Kena is a traditional musical instrument of the South American Indians. This is a longitudinal flute made of reed or bamboo.
Like the flute, the kena has six holes at the top and one at the bottom for the thumb, but the design is different: instead of a whistle, the end of the tube is provided with a hole with a small semicircular cutout. The length can vary from 25 to 70 cm.
Kena is the oldest wind instrument. Specimens made of bones, clay, pumpkins, precious metals are known as early as the 9th-2nd centuries. BC. The mountains of Latin America (Colombia, Ecuador, Venezuela, Guiana, Peru, Bolivia, Argentina, Chile) are considered its homeland.
They play solo, in a group or in ensembles, combining with drums, and the musicians are most often men. The Play technique is as follows:
- lips are folded into a half smile;
- the end of the instrument touches the chin, while the lower lip should slightly enter the hole in the tube, and the oval cutout should be at the top in the middle near the mouth;
- fingers hold the tool freely, move, tilt;
- the upper lip creates a stream of air, directing it to the cut of the kena, due to which the sound is extracted;

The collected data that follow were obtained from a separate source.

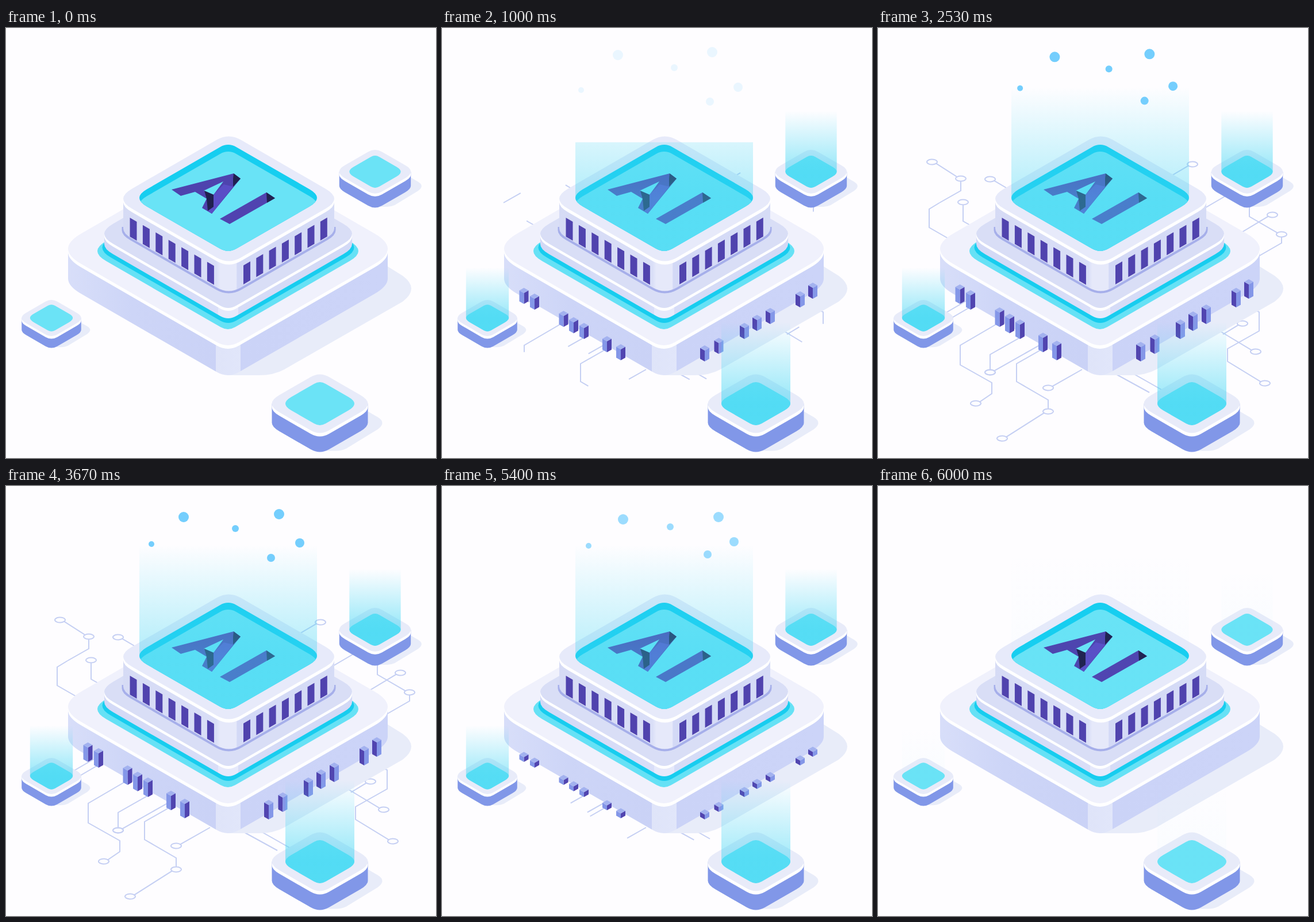
These frames come from a looping animation (748x748 px, 6.07 s). An HTML page:

```html
<!DOCTYPE html>
<html lang="en">
<head>
<meta charset="utf-8">
<title>AI chip</title>
<style>
  html, body { margin: 0; height: 100%; overflow: hidden; background: #fefdff; }
  svg { display: block; width: 100vw; height: 100vh; }
</style>
</head>
<body>
<svg id="stage" viewBox="0 0 748 748">
  <defs>
    <linearGradient id="baseSide">
      <stop stop-color="#d8def9"/><stop offset=".2" stop-color="#cdd5f7"/><stop offset=".463" stop-color="#cad2f6"/>
      <stop offset=".463" stop-color="#dfe4f9"/><stop offset=".54" stop-color="#e1e6fa"/>
      <stop offset=".54" stop-color="#cbd3f7"/><stop offset="1" stop-color="#ccd4f8"/>
    </linearGradient>
    <linearGradient id="tierSide">
      <stop stop-color="#d3d9f6"/><stop offset=".46" stop-color="#d9def8"/>
      <stop offset=".46" stop-color="#e6e9fb"/><stop offset=".54" stop-color="#e6e9fb"/>
      <stop offset=".54" stop-color="#d6dcf7"/><stop offset="1" stop-color="#d3d9f6"/>
    </linearGradient>
    <linearGradient id="moduleSide">
      <stop stop-color="#d6dbf5"/><stop offset=".44" stop-color="#d9def7"/>
      <stop offset=".46" stop-color="#e6e9fa"/><stop offset=".535" stop-color="#e6e9fa"/>
      <stop offset=".54" stop-color="#d3d9f6"/><stop offset="1" stop-color="#d6dcf6"/>
    </linearGradient>
  </defs>
</svg>
<script>
const LOOP = 6070, SLOPE = 0.577;
const stage = document.getElementById('stage');
const ramp = (t, a, b) => Math.min(1, Math.max(0, (t - a) / (b - a)));

function add(tag, attrs, parent = stage) {
  const node = document.createElementNS('http://www.w3.org/2000/svg', tag);
  for (const key in attrs) node.setAttribute(key, attrs[key]);
  return parent.appendChild(node);
}
const fill = (d, color) => add('path', { d, fill: color });

// Half of a rounded isometric diamond; m = 1 runs left to right below, -1 back above.
function half(x, y, w, h, c, m = 1) {
  const e = SLOPE * (w + c) - h, dx = 2 * e / SLOPE;
  const p = (a, b) => `${x + m * a} ${y + m * b} `;
  return 'Q' + p(-w, c * SLOPE) + p(c - w, 2 * c * SLOPE) + 'L' + p(-dx, h - e) +
    'Q' + p(0, h + e) + p(dx, h - e) + 'L' + p(w - c, 2 * c * SLOPE) +
    'Q' + p(w, c * SLOPE) + p(w, 0);
}
const diamond = (x, y, w, h, c) =>
  `M${x - w} ${y}` + half(x, y, w, h, c) + half(x, y, w, h, c, -1) + 'Z';
const wall = (x, top, y, w, h, c) =>
  `M${x - w} ${top}V${y}` + half(x, y, w, h, c) + `V${top}Z`;

function slab(x, y, w, h, c, depth, rim, side, face) {
  fill(wall(x, y, y + depth, w, h, c), side);
  fill(wall(x, y, y + rim, w, h, c), '#fff');
  fill(diamond(x, y, w, h, c), face);
}

// Circuit traces, each one continuous stroke drawn and erased in its own time window.
// A ring is entered at offset (dx, dy) from its centre.
const ring = (x, y, dx, dy) =>
  `L${x + dx} ${y + dy}a9 4.5 0 1 1 ${-2 * dx} ${-2 * dy}a9 4.5 0 1 1 ${2 * dx} ${2 * dy}`;
const traces = [];
function trace(d, in0 = 750, in1 = 1500, out0 = 4750, out1 = 5370) {
  const node = add('path', { d, pathLength: 1, fill: 'none', stroke: '#c5cff3', 'stroke-width': 2 });
  traces.push({ node, in0, in1, out0, out1 });
}
trace('M122 366L89 347V315L107 304', 1400, 1700);
trace('M107 304L144 283' + ring(144, 262, 0, 4.5));
trace('M136.8 258.5' + ring(94, 233, 7.2, 2.7), 1515, 1800, 4600, 4780);
trace('M240 288' + ring(195, 263, 7.2, 2.7));
trace('M178 353L148 336' + ring(148, 303, 0, 4.5));
trace('M490 269' + ring(547, 237, -7.2, 2.7));
trace('M550 324L610 289');
trace('M646 305V328' + ring(702, 359, -7.2, -2.7), 900, 1750);
trace('M620 363' + ring(686, 325, -7.2, 2.7), 1000, 1800);
trace('M655 401L702 374V364', 900, 1650);
trace('M170 465L110 500');
trace('M180 474L120 509');
trace('M208 514L143 552V586L198 617V636' + ring(170, 653, 7.2, -2.7));
trace('M262 530L195 568' + ring(195, 599, 0, -4.5), 750, 1500, 4750, 5680);
trace('M300 541' + ring(195, 599, 7.2, -2.7), 750, 1500, 4750, 5750);
trace('M290 556L241 584V615L296 647' + ring(296, 667, 0, -4.5) +
  'A9 4.5 0 0 0 288.8 669.7' + ring(216, 714, 7.2, -2.7), 750, 1590, 4750, 5480);
trace('M355 594' + ring(296, 626, 7.2, -2.7), 750, 1500, 4750, 5780);
trace('M410 600L472 634', 750, 1500, 4750, 5950);
trace('M440 599L500 633', 750, 1500, 4750, 5900);
trace('M600 533' + ring(634, 514, -7.2, 2.7));
trace('M596 528' + ring(657, 563, -7.2, -2.7));
trace('M655 490L663 494V527L608 558V580' + ring(673, 618, -7.2, -2.7), 900, 1710, 4700, 5350);

// Base, tier and module
fill('M386 604H440Q466 604 484 594L690 476Q720 453 690 431L640 400Z', '#e8ecf9');
slab(386, 384, 278, 168, 23, 52, 6, 'url(#baseSide)', '#f0f1fc');
fill(diamond(386, 388, 227, 136, 15), '#66e1f5');
fill(diamond(386.5, 382, 219, 131, 15), '#17cdef');
slab(386.5, 358, 215.5, 129, 15, 18, 5, 'url(#tierSide)', '#d9def6');
fill(wall(387.5, 346, 352, 186, 109.5, 15), '#a6afea');
slab(387.5, 297, 183.5, 108.5, 15, 52, 6, 'url(#moduleSide)', '#e7eafa');

const slot = (x, y, s) => `M${x} ${y}l12 ${7 * s}v33l-12 ${-7 * s}z`;
let slots = '';
for (let i = 0; i < 7; i++) {
  slots += slot(215.5 + 22.4 * i, 330 + 12.8 * i, 1) + slot(413 + 22.3 * i, 413 - 12.7 * i, -1);
}
fill(slots, '#5043ae');

const recess = diamond(386.5, 295.5, 154.5, 92.5, 13);
add('path', { d: recess }, add('clipPath', { id: 'recess' }));
fill(recess, '#16cef0');
fill(diamond(386.5, 307.5, 154.5, 92.5, 13), '#69e3f6').setAttribute('clip-path', 'url(#recess)');

// Sunken letters
add('path', {
  d: 'M288 281L396 253L408 262L358 323L341 313L349 297L329 285L304 292Z' +
     'M344 283L378 267L361 290Z',
  fill: '#4e43ae', 'fill-rule': 'evenodd'
});
fill('M361 290L379 272L395 276L358 323L351 318L361 311Z', '#5a4dc6');
fill('M396 253L408 262L395 276V262Z', '#20214f');
fill('M345 283L361 290V311L351 318L349 297Z', '#20214f');
fill('M372 332L453 286L468 296L389 341Z', '#5043b0');
fill('M453 286L468 296L454 304Z', '#20214f');

// Pins: the two rows mirror each other, the dark face towards the front corner
const pins = [
  [142.5, 480], [161, 490], [211.5, 520], [229, 531], [247, 541], [287, 564], [311, 578],
  [457, 580], [481.5, 567], [526, 541], [548, 527], [571, 515], [623, 486], [645, 471]
];
const pinFaces = ['#5145b0', '#8497e8', '#a3b2ef'].map(color => fill('', color));
function drawPins(p) {
  const h = 25 * p;
  const side = (x, y, dx) => `M${x} ${y}l${dx} -4.5v${-h}l${-dx} 4.5z`;
  const faces = [
    (x, y) => side(x, y, x < 386 ? 8 : -8),
    (x, y) => side(x, y, x < 386 ? -8 : 8),
    (x, y) => `M${x} ${y - h}l-8 -4.5l8 -4.5l8 4.5z`
  ];
  pinFaces.forEach((node, i) => {
    node.setAttribute('d', pins.map(pin => faces[i](...pin)).join(''));
    node.setAttribute('opacity', Math.min(1, p * 6));
  });
}

// Light beams
const beams = [];
function beam(x, y, w, h, c, height, alpha, in0, in1) {
  const id = 'beam' + beams.length;
  const gradient = add('linearGradient',
    { id, gradientUnits: 'userSpaceOnUse', x1: 0, x2: 0, y1: y - height, y2: y });
  add('stop', { 'stop-color': '#3fd6f3', 'stop-opacity': 0 }, gradient);
  add('stop', { offset: 1, 'stop-color': '#3fd6f3', 'stop-opacity': alpha }, gradient);
  const node = fill('', `url(#${id})`);
  beams.push((t, opacity) => {
    const p = ramp(t, in0, in1);
    node.setAttribute('d', p ? wall(x, y - height * p, y, w, h, c) : '');
    node.setAttribute('opacity', opacity);
  });
}
beam(386.5, 295.5, 154.5, 92.5, 13, 193, .4, 650, 1350);

// Small chips
function chip(x, y, s, start) {
  add('path', {
    d: 'M0 82H28Q38 82 46 78L100 45Q117 33 100 23L60 0Z',
    transform: `translate(${x} ${y}) scale(${s})`, fill: '#e8ecf9'
  });
  slab(x, y, 83.5 * s, 51 * s, 13 * s, 33 * s, 2 + 4 * s, '#8197e8', '#e8ebf9');
  const pad = [x, y, 60 * s, 37.5 * s, 10 * s];
  fill(diamond(...pad), '#6be3f6');
  beam(...pad, 142 * s, .55, start, start + 640);
}
chip(642, 250, .745, 20);
chip(79, 504.5, .62, 165);
chip(546, 653.5, 1, 130);

// Floating dots: radius, then waypoints
const dotTimes = [1530, 3670, 4730, 5400];
const dots = [
  [9, [306, 47], [309, 54], [311, 61], [315, 58]],
  [9, [470, 42], [475, 49], [475, 53], [481, 54]],
  [6, [404, 69], [399, 74], [394, 78], [397, 71]],
  [8, [515, 103], [511, 99], [507, 95], [508, 97]],
  [7, [466, 128], [461, 125], [449, 124], [462, 119]],
  [5, [242, 108], [253, 101], [256, 105], [255, 104]]
].map(([r, ...way]) => ({ way, node: add('circle', { r, fill: '#74cefd' }) }));

function drawDots(t) {
  const i = t < dotTimes[1] ? 0 : t < dotTimes[2] ? 1 : 2;
  const p = ramp(t, dotTimes[i], dotTimes[i + 1]);
  const opacity = ramp(t, 950, 1300) * (1 - ramp(t, 5200, 5900));
  for (const { way, node } of dots) {
    const [x, y] = way[i].map((v, k) => v + (way[i + 1][k] - v) * p);
    node.setAttribute('cx', x);
    node.setAttribute('cy', y);
    node.setAttribute('opacity', opacity);
  }
}

function draw() {
  const t = performance.now() % LOOP;
  for (const { node, in0, in1, out0, out1 } of traces) {
    const p = ramp(t, in0, in1) * (1 - ramp(t, out0, out1));
    node.setAttribute('stroke-dasharray', `${p} 2`);
    node.setAttribute('visibility', p ? 'visible' : 'hidden');
  }
  drawPins(ramp(t, 140, 1270) * (1 - ramp(t, 4650, 5790)));
  const glow = 1 - ramp(t, 5330, 6030);
  beams.forEach(update => update(t, glow));
  drawDots(t);
  requestAnimationFrame(draw);
}
draw();
</script>
</body>
</html>
```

- successively closing and opening the holes allows you to change the sound.
Using the direction of the air flow with different strengths at different angles, the musician creates expressive music – an integral part of incendiary Latin American dances.